Pictures paired with source code
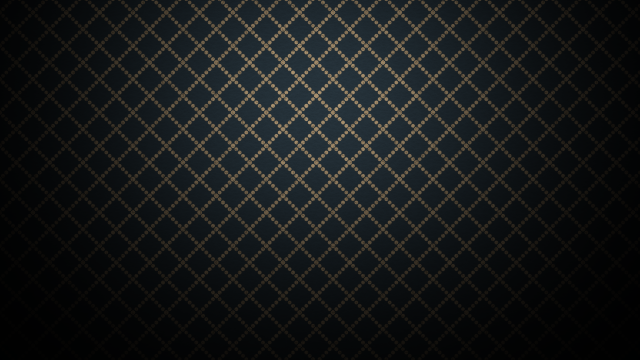
Give the GLSL for this pattern, as a Shadertoy shader.

```glsl
// Dark blue leathery wall with a diamond lattice of small worn gold dots.
// A rotated grid places the dots, cellular noise gives grain and wear,
// and a soft oval light from above the centre fades into black edges.

// Lengths are fractions of the canvas height.
const float PERIOD = 0.0926;            // width and height of one diamond
const float DOTS_PER_SIDE = 5.0;        // dot steps between two crossings
const float DOT_RADIUS = 0.0053;
const float CROSSING_RADIUS = 0.0064;
const float RADIUS_VARIATION = 0.08;
const vec2 LATTICE_OFFSET = vec2(0.175, 0.3264);  // a crossing, from bottom centre + half height
const vec2 LIGHT_CENTRE = vec2(0.0, 0.23);
const vec2 LIGHT_SPREAD = vec2(0.57, 0.49);
const vec3 WALL_COLOUR = vec3(0.148, 0.198, 0.230);
const vec3 GOLD_COLOUR = vec3(0.660, 0.565, 0.430);
const float GRAIN_SCALE = 110.0;
const float GRAIN_STRENGTH = 0.20;
const float WEAR_STRENGTH = 0.22;

float hash(vec2 p) {
    vec3 q = fract(vec3(p.xyx) * 0.1031);
    q += dot(q, q.yzx + 33.33);
    return fract((q.x + q.y) * q.z);
}

// Distance to the nearest jittered cell point.
float cellular(vec2 p) {
    vec2 cell = floor(p);
    float nearest = 2.0;
    for (int y = -1; y <= 1; y++) {
        for (int x = -1; x <= 1; x++) {
            vec2 id = cell + vec2(x, y);
            vec2 point = id + vec2(hash(id), hash(id + 71.7));
            nearest = min(nearest, length(p - point));
        }
    }
    return nearest;
}

// Uneven surface height: stretched creases over fine pores.
float leather(vec2 p) {
    vec2 bend = 0.3 * sin(p.yx * vec2(47.0, 39.0));
    return 0.6 * cellular(p * GRAIN_SCALE * vec2(0.55, 1.0) + bend)
         + 0.4 * cellular(p * GRAIN_SCALE * 1.7 + 19.0);
}

// Coverage of the gold dots; also returns the identity of the nearest one.
float dotLattice(vec2 p, float pixel, out vec2 id) {
    vec2 q = (p - LATTICE_OFFSET) / PERIOD;
    vec2 grid = vec2(q.x + q.y, q.x - q.y) * DOTS_PER_SIDE;
    id = floor(grid + 0.5);
    float spacing = PERIOD * inversesqrt(2.0) / DOTS_PER_SIDE;

    // A grid point carries a dot when it lies on either lattice line.
    vec2 onLine = step(mod(id + 0.5, DOTS_PER_SIDE), vec2(1.0));
    float radius = mix(DOT_RADIUS, CROSSING_RADIUS, onLine.x * onLine.y);
    radius *= 1.0 + RADIUS_VARIATION * (hash(id + 200.0) - 0.5);
    float dist = length(grid - id) * spacing - radius;
    float edge = 0.65 * pixel;
    return max(onLine.x, onLine.y) * (1.0 - smoothstep(-edge, edge, dist));
}

void mainImage(out vec4 fragColor, in vec2 fragCoord) {
    float pixel = 1.0 / iResolution.y;
    vec2 p = (fragCoord - 0.5 * iResolution.xy) * pixel;

    // Relief: slope of the surface, lit from above.
    float height = leather(p);
    float slope = leather(p + vec2(0.0, 0.002)) - height;
    vec3 wall = WALL_COLOUR * (1.0 + GRAIN_STRENGTH * (slope + 0.5 * (height - 0.45)));

    // Gold: each dot has its own tone and rubbed patches.
    vec2 id;
    float coverage = dotLattice(p, pixel, id);
    float tone = 0.93 + 0.14 * hash(id + 310.0);
    float rubbed = smoothstep(0.35, 0.85, cellular(p * 190.0 + 7.0));
    vec3 gold = GOLD_COLOUR * tone * (1.0 - WEAR_STRENGTH * rubbed);

    // Oval pool of light.
    vec2 fromLight = (p - LIGHT_CENTRE) / LIGHT_SPREAD;
    float light = exp(-dot(fromLight, fromLight));
    vec3 colour = mix(wall, gold, coverage) * light;
    fragColor = vec4(colour, 1.0);
}
```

• **REQUIRED WORK**: Word for word, set down every record, keeping the images out.

• **EXERCISE ANSWER**:
Give the GLSL for this pattern, as a Shadertoy shader.

```glsl
// Dark blue leathery wall with a diamond lattice of small worn gold dots.
// A rotated grid places the dots, cellular noise gives grain and wear,
// and a soft oval light from above the centre fades into black edges.

// Lengths are fractions of the canvas height.
const float PERIOD = 0.0926;            // width and height of one diamond
const float DOTS_PER_SIDE = 5.0;        // dot steps between two crossings
const float DOT_RADIUS = 0.0053;
const float CROSSING_RADIUS = 0.0064;
const float RADIUS_VARIATION = 0.08;
const vec2 LATTICE_OFFSET = vec2(0.175, 0.3264);  // a crossing, from bottom centre + half height
const vec2 LIGHT_CENTRE = vec2(0.0, 0.23);
const vec2 LIGHT_SPREAD = vec2(0.57, 0.49);
const vec3 WALL_COLOUR = vec3(0.148, 0.198, 0.230);
const vec3 GOLD_COLOUR = vec3(0.660, 0.565, 0.430);
const float GRAIN_SCALE = 110.0;
const float GRAIN_STRENGTH = 0.20;
const float WEAR_STRENGTH = 0.22;

float hash(vec2 p) {
    vec3 q = fract(vec3(p.xyx) * 0.1031);
    q += dot(q, q.yzx + 33.33);
    return fract((q.x + q.y) * q.z);
}

// Distance to the nearest jittered cell point.
float cellular(vec2 p) {
    vec2 cell = floor(p);
    float nearest = 2.0;
    for (int y = -1; y <= 1; y++) {
        for (int x = -1; x <= 1; x++) {
            vec2 id = cell + vec2(x, y);
            vec2 point = id + vec2(hash(id), hash(id + 71.7));
            nearest = min(nearest, length(p - point));
        }
    }
    return nearest;
}

// Uneven surface height: stretched creases over fine pores.
float leather(vec2 p) {
    vec2 bend = 0.3 * sin(p.yx * vec2(47.0, 39.0));
    return 0.6 * cellular(p * GRAIN_SCALE * vec2(0.55, 1.0) + bend)
         + 0.4 * cellular(p * GRAIN_SCALE * 1.7 + 19.0);
}

// Coverage of the gold dots; also returns the identity of the nearest one.
float dotLattice(vec2 p, float pixel, out vec2 id) {
    vec2 q = (p - LATTICE_OFFSET) / PERIOD;
    vec2 grid = vec2(q.x + q.y, q.x - q.y) * DOTS_PER_SIDE;
    id = floor(grid + 0.5);
    float spacing = PERIOD * inversesqrt(2.0) / DOTS_PER_SIDE;

    // A grid point carries a dot when it lies on either lattice line.
    vec2 onLine = step(mod(id + 0.5, DOTS_PER_SIDE), vec2(1.0));
    float radius = mix(DOT_RADIUS, CROSSING_RADIUS, onLine.x * onLine.y);
    radius *= 1.0 + RADIUS_VARIATION * (hash(id + 200.0) - 0.5);
    float dist = length(grid - id) * spacing - radius;
    float edge = 0.65 * pixel;
    return max(onLine.x, onLine.y) * (1.0 - smoothstep(-edge, edge, dist));
}

void mainImage(out vec4 fragColor, in vec2 fragCoord) {
    float pixel = 1.0 / iResolution.y;
    vec2 p = (fragCoord - 0.5 * iResolution.xy) * pixel;

    // Relief: slope of the surface, lit from above.
    float height = leather(p);
    float slope = leather(p + vec2(0.0, 0.002)) - height;
    vec3 wall = WALL_COLOUR * (1.0 + GRAIN_STRENGTH * (slope + 0.5 * (height - 0.45)));

    // Gold: each dot has its own tone and rubbed patches.
    vec2 id;
    float coverage = dotLattice(p, pixel, id);
    float tone = 0.93 + 0.14 * hash(id + 310.0);
    float rubbed = smoothstep(0.35, 0.85, cellular(p * 190.0 + 7.0));
    vec3 gold = GOLD_COLOUR * tone * (1.0 - WEAR_STRENGTH * rubbed);

    // Oval pool of light.
    vec2 fromLight = (p - LIGHT_CENTRE) / LIGHT_SPREAD;
    float light = exp(-dot(fromLight, fromLight));
    vec3 colour = mix(wall, gold, coverage) * light;
    fragColor = vec4(colour, 1.0);
}
```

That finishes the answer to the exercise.